== Segment start ==

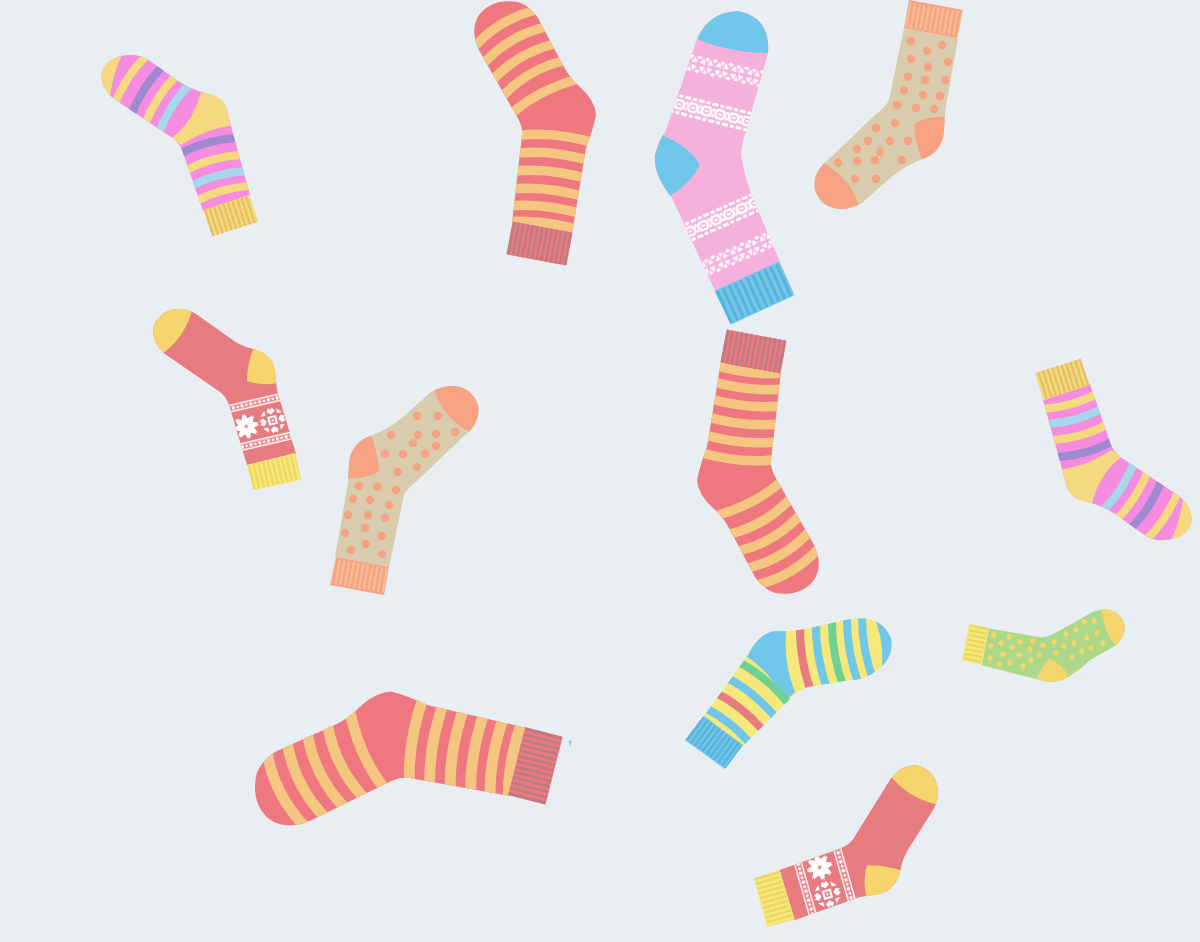
<!DOCTYPE html>
<html lang="en">
<head>
<meta charset="utf-8">
<title>Scattered socks</title>
<style>
:root{--sky:#e8eef2;--coral:#ee7780;--apricot:#f4c680;--ash:#b97d81;--candy:#f48de0;--butter:#f5d97f;--straw:#e5c063;--violet:#9f8ad2;--ice:#a5d8ec;--pink:#f5b0dc;--blue:#70c7ea;--deep:#58b2da;--sand:#d8ccad;--peach:#f6a283;--peach-rib:#f4bd93;--rose:#e67b80;--gold:#f5d56c;--lemon:#f7e87c;--lemon-rib:#ecd75f;--green:#6fd093;--leaf:#acd88a;--white:#fff}
html,body{margin:0;height:100%;overflow:hidden;background:var(--sky)}
svg{display:block;width:1200px;height:942px}
.coral{fill:var(--coral)}.candy{fill:var(--candy)}.butter{fill:var(--butter)}.pink{fill:var(--pink)}.blue{fill:var(--blue)}.sand{fill:var(--sand)}.peach{fill:var(--peach)}.rose{fill:var(--rose)}.gold{fill:var(--gold)}.lemon{fill:var(--lemon)}.leaf{fill:var(--leaf)}.white{fill:var(--white)}
.stripe{fill:none;stroke-width:8}
.wide{stroke-width:9.5}
.s-apricot{stroke:var(--apricot)}.s-butter{stroke:var(--butter)}.s-violet{stroke:var(--violet)}.s-ice{stroke:var(--ice)}.s-blue{stroke:var(--blue)}.s-green{stroke:var(--green)}.s-rose{stroke:var(--rose)}
.dots{fill:none;stroke-linecap:round}
.rib{stroke-dasharray:2.4 2.4}
</style>
</head>
<body>
<svg viewBox="0 0 1200 942" role="img" aria-label="Colourful knitted socks scattered on a pale background">
<defs>
  <path id="coral-shape" d="M512 223L522 135Q523 126 516 115L480 52Q469 31 479 15Q492 -2 518 2Q530 6 538 18L564 67Q570 78 579 86Q595 100 596 115Q593 130 586 148L572 234Z"/>
  <path id="pastel-shape" d="M203 211L182 150Q178 140 165 133L114 99Q99 87 102 71Q109 55 130 55Q141 54 150 61L178 81Q190 89 205 93Q223 96 227 110L232 130L250 195Z"/>
  <path id="pink-shape" d="M715 291L672 198Q653 174 655 155Q659 140 666 130L696 42Q707 12 738 11Q771 18 768 53L747 128Q739 150 742 160Q746 182 754 201L780 262Z"/>
  <path id="sand-shape" d="M904 28L889 100Q886 107 876 114L828 160Q812 172 815 190Q822 210 844 209Q853 208 862 203L890 178Q903 167 920 160Q943 153 944 130L945 112L958 38Z"/>
  <path id="rose-shape" d="M247 465L229 405Q226 395 217 390L165 354Q150 341 154 325Q162 308 182 309Q190 310 196 314L230 338Q240 346 253 349Q272 354 275 371L277 390L296 454Z"/>
  <path id="lemon-shape" d="M704 716L748 655Q759 633 775 631Q790 632 805 629L850 619Q881 614 891 638Q895 660 872 674Q862 680 850 680L808 687Q797 690 790 699L742 747Z"/>
  <path id="leaf-shape" d="M987 628L1038 637Q1047 638 1055 633L1093 612Q1112 604 1123 620Q1129 634 1115 646L1090 660Q1080 670 1068 677Q1056 685 1040 680L981 665Z"/>

  <clipPath id="coral-clip"><use href="#coral-shape"/></clipPath>
  <clipPath id="pastel-clip"><use href="#pastel-shape"/></clipPath>
  <clipPath id="pink-clip"><use href="#pink-shape"/></clipPath>
  <clipPath id="sand-clip"><use href="#sand-shape"/></clipPath>
  <clipPath id="rose-clip"><use href="#rose-shape"/></clipPath>
  <clipPath id="lemon-clip"><use href="#lemon-shape"/></clipPath>
  <clipPath id="leaf-clip"><use href="#leaf-shape"/></clipPath>

  <!-- Knit motifs -->
  <pattern id="knit-rings" width="14" height="20" patternUnits="userSpaceOnUse">
    <path d="M4 6L10 6L12 10L10 14L4 14L2 10Z" fill="none" stroke="#fff" stroke-width="2.5"/>
    <path class="white" d="M5 9h4v2h-4zM0 0h3v3h-3zM11 0h3v3h-3zM5 0h4v3h-4zM0 17h3v3h-3zM11 17h3v3h-3zM5 17h4v3h-4zM0 5l2 2-2 2zM14 5l-2 2 2 2zM0 11l2 2-2 2zM14 11l-2 2 2 2z"/>
  </pattern>
  <pattern id="knit-stars" width="16" height="20" patternUnits="userSpaceOnUse">
    <path class="white" d="M7 9L1 8L5 3ZM9 9L15 8L11 3ZM7 11L1 12L5 17ZM9 11L15 12L11 17ZM8 7L6 2H10ZM8 13L6 18H10ZM0 1L3 3L0 5ZM16 1L13 3L16 5ZM0 15L3 17L0 19ZM16 15L13 17L16 19Z"/>
  </pattern>
  <pattern id="knit-border" width="9" height="8" patternUnits="userSpaceOnUse">
    <path class="white" d="M0 0h9v1.4h-9zM0 6.6h9v1.4h-9zM3 2.5h3v3h-3zM0 2.5l2 1.5-2 1.5zM9 2.5l-2 1.5 2 1.5z"/>
  </pattern>
  <path id="petal" class="white" d="M0 -1L-3.5 -6L-1 -13L0 -11L1 -13L3.5 -6Z"/>
  <g id="petal-pair"><use href="#petal"/><use href="#petal" transform="rotate(45)"/></g>
  <g id="snow-star">
    <use href="#petal-pair"/><use href="#petal-pair" transform="rotate(90)"/><use href="#petal-pair" transform="rotate(180)"/><use href="#petal-pair" transform="rotate(270)"/>
  </g>
  <g id="snow-bloom">
    <path d="M-3.5 -3.5h7v7h-7z" fill="none" stroke="#fff" stroke-width="2"/>
    <path class="white" d="M-1 -1h2v2h-2zM0 -6L-4 -9L-2 -13L0 -11L2 -13L4 -9ZM0 6L-4 9L-2 13L0 11L2 13L4 9ZM-6 0L-9 -4L-13 -2L-11 0L-13 2L-9 4ZM6 0L9 -4L13 -2L11 0L13 2L9 4ZM-6 -6h-5l5 -5zM6 -6h5l-5 -5zM-6 6h-5l5 5zM6 6h5l-5 5z"/>
  </g>

  <!-- Coral and apricot stripes -->
  <path id="coral-foot-stripe" d="M473 48Q499 19 536 10"/>
  <path id="coral-leg-stripe" d="M512 136Q552 130 598 144"/>
  <g id="sock-coral">
    <use href="#coral-shape" class="coral"/>
    <g clip-path="url(#coral-clip)" class="stripe wide s-apricot">
      <use href="#coral-foot-stripe"/>
      <use href="#coral-foot-stripe" x="9" y="17"/>
      <use href="#coral-foot-stripe" x="18" y="34"/>
      <use href="#coral-foot-stripe" x="27" y="51"/>
      <path d="M505 120Q532 92 578 79"/>
      <use href="#coral-leg-stripe"/>
      <use href="#coral-leg-stripe" x="-3" y="18"/>
      <use href="#coral-leg-stripe" x="-6" y="36"/>
      <use href="#coral-leg-stripe" x="-9" y="54"/>
      <use href="#coral-leg-stripe" x="-12" y="71"/>
      <use href="#coral-leg-stripe" x="-15" y="87"/>
    </g>
    <path d="M513 222L572 233L566 265L507 254Z" fill="var(--coral)" stroke="var(--coral)" stroke-linejoin="round"/>
    <path class="rib" d="M510 238L569 249" fill="none" stroke="var(--ash)" stroke-width="33"/>
  </g>

  <!-- Pastel stripes -->
  <path id="pastel-foot-stripe" d="M164 65Q142 86 130 118"/>
  <path id="pastel-leg-stripe" d="M178 155Q204 140 236 138"/>
  <g id="sock-pastel">
    <use href="#pastel-shape" class="candy"/>
    <g clip-path="url(#pastel-clip)">
      <path class="butter" d="M98 45H128Q113 66 109 104L95 95Z"/>
      <path class="butter" d="M202 88L228 90L234 125Q205 129 181 145L172 138Q195 120 202 88Z"/>
      <g class="stripe">
        <use href="#pastel-foot-stripe" class="s-butter" x="-17" y="-10"/>
        <use href="#pastel-foot-stripe" class="s-violet"/>
        <use href="#pastel-foot-stripe" class="s-butter" x="14" y="9"/>
        <use href="#pastel-foot-stripe" class="s-ice" x="28" y="17"/>
        <use href="#pastel-leg-stripe" class="s-violet"/>
        <use href="#pastel-leg-stripe" class="s-butter" x="5" y="17"/>
        <use href="#pastel-leg-stripe" class="s-ice" x="10" y="33"/>
        <use href="#pastel-leg-stripe" class="s-butter" x="15" y="48"/>
      </g>
    </g>
    <path class="butter" d="M203 210L249 195L258 222L213 236Z"/>
    <path class="rib" d="M208 223L254 208.5" fill="none" stroke="var(--straw)" stroke-width="28"/>
  </g>

  <!-- Sand with peach dots -->
  <g id="sock-sand">
    <use href="#sand-shape" class="sand"/>
    <g clip-path="url(#sand-clip)">
      <path class="peach" d="M822 162Q850 177 860 208L840 215H808V165ZM914 124Q928 115 948 117V150L922 160Q915 142 914 124Z"/>
      <path class="dots" stroke="var(--peach)" stroke-width="8.4" d="M911 41h0M927 51h0M942 45h0M911 59h0M928 67h0M948 62h0M908 77h0M925 80h0M945 80h0M904 90h0M923 95h0M940 96h0M897 105h0M916 108h0M934 109h0M876 128h0M895 123h0M908 141h0M868 141h0M890 141h0M857 149h0M880 152h0M902 160h0M838 163h0M857 161h0M875 160h0M855 179h0M876 179h0"/>
    </g>
    <path class="peach" d="M909 0L963 10L957 38L904 28Z"/>
    <path class="rib" d="M907 14.5L960 24" fill="none" stroke="var(--peach-rib)" stroke-width="25"/>
  </g>

  <!-- Rose with snowflakes -->
  <g id="sock-rose">
    <use href="#rose-shape" class="rose"/>
    <g clip-path="url(#rose-clip)">
      <path class="gold" d="M193 308Q184 340 160 355L145 350V305ZM254 347Q247 364 247 381Q260 386 280 383V350Z"/>
      <g transform="translate(228 405) rotate(-13)">
        <rect width="60" height="8" fill="url(#knit-border)"/>
        <g transform="translate(0 40)"><rect width="60" height="8" fill="url(#knit-border)"/></g>
        <use href="#snow-star" x="13" y="25"/>
        <use href="#snow-bloom" x="40" y="25"/>
      </g>
    </g>
    <path class="lemon" d="M247 465L295 453L301 480L254 490Z"/>
    <path class="rib" d="M250.5 477.5L298 466.5" fill="none" stroke="var(--lemon-rib)" stroke-width="25"/>
  </g>

  <path id="lemon-foot-stripe" d="M800 622Q799 660 812 694"/>
  <path id="lemon-leg-stripe" d="M736 661Q764 674 788 703"/>
</defs>

<rect width="1200" height="942" fill="var(--sky)"/>

<use href="#sock-pastel"/>
<use href="#sock-coral"/>
<use href="#sock-sand"/>
<use href="#sock-rose"/>

<g id="turned-socks" transform="rotate(180 646.5 297.5)">
  <use href="#sock-pastel"/>
  <use href="#sock-coral"/>
  <use href="#sock-sand"/>
</g>
<use href="#sock-coral" transform="translate(562 737) rotate(-86.4) scale(1.15) translate(-566 -265)"/>
<use href="#sock-rose" transform="translate(767 927) rotate(87) scale(1.04) translate(-301 -480)"/>

<g id="sock-pink">
  <use href="#pink-shape" class="pink"/>
  <g clip-path="url(#pink-clip)">
    <path class="blue" d="M690 36Q728 54 775 53V5H690ZM662 135Q690 147 700 165Q688 186 670 196L645 180V140Z"/>
    <g transform="translate(685 51) rotate(13)"><rect width="90" height="20" fill="url(#knit-stars)"/></g>
    <g transform="translate(675 93) rotate(14)"><rect width="90" height="20" fill="url(#knit-rings)"/></g>
    <g transform="translate(680 225) rotate(-24)"><rect width="90" height="20" fill="url(#knit-rings)"/></g>
    <g transform="translate(697 261) rotate(-24)"><rect width="90" height="20" fill="url(#knit-stars)"/></g>
  </g>
  <path d="M715 291L779 262L794 295L731 324Z" fill="var(--blue)" stroke="var(--blue)" stroke-linejoin="round"/>
  <path d="M723 307.5L787 278.5" fill="none" stroke="var(--deep)" stroke-width="35" stroke-dasharray="3 3.5"/>
</g>

<g id="sock-lemon">
  <use href="#lemon-shape" class="lemon"/>
  <g clip-path="url(#lemon-clip)">
    <path class="blue" d="M755 625H787Q782 660 795 692L786 700Q768 670 746 656ZM872 612Q886 642 881 674L900 670V612Z"/>
    <g class="stripe">
      <use href="#lemon-foot-stripe" class="s-rose"/>
      <use href="#lemon-foot-stripe" class="s-blue" x="16" y="-3"/>
      <use href="#lemon-foot-stripe" class="s-green" x="32" y="-6"/>
      <use href="#lemon-foot-stripe" class="s-blue" x="47" y="-9"/>
      <use href="#lemon-foot-stripe" class="s-blue" x="62" y="-12"/>
      <use href="#lemon-leg-stripe" class="s-green"/>
      <use href="#lemon-leg-stripe" class="s-blue" x="-11" y="16"/>
      <use href="#lemon-leg-stripe" class="s-rose" x="-22" y="31"/>
      <use href="#lemon-leg-stripe" class="s-blue" x="-33" y="46"/>
    </g>
  </g>
  <path class="blue" d="M704 716L743 745L725 769L685 740Z"/>
  <path class="rib" d="M694.5 728L734 757" fill="none" stroke="var(--deep)" stroke-width="28"/>
</g>

<g id="sock-leaf">
  <use href="#leaf-shape" class="leaf"/>
  <g clip-path="url(#leaf-clip)">
    <path class="gold" d="M1101 605Q1102 630 1117 648L1132 640V605ZM1036 680Q1042 666 1049 659Q1060 663 1067 673V686H1036Z"/>
    <path class="dots" stroke="var(--gold)" stroke-width="5.4" d="M994 635h0M991 646h0M990 658h0M1001 643h0M999 664h0M1003 654h0M1009 637h0M1012 647h0M1010 663h0M1020 642h0M1019 655h0M1023 666h0M1030 649h0M1033 641h0M1031 660h0M1039 655h0M1043 645h0M1054 642h0M1056 653h0M1066 634h0M1064 646h0M1072 657h0M1076 630h0M1074 643h0M1082 651h0M1087 638h0M1084 622h0M1094 621h0M1097 633h0M1091 648h0M1103 643h0"/>
  </g>
  <path class="lemon" d="M969 624L989 628L982 665L962 660Z"/>
  <path class="rib" d="M979 626L972 662.5" fill="none" stroke="var(--lemon-rib)" stroke-width="18"/>
</g>

<path id="stray-thread" class="blue" d="M569 741Q572 739 571 743L570 747Z"/>
</svg>
</body>
</html>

== Segment end ==

* **Your objective**:
In the entries above, copy each line that contains the string "html".

* **Exercise result**:
<!DOCTYPE html>
<html lang="en">
html,body{margin:0;height:100%;overflow:hidden;background:var(--sky)}
</html>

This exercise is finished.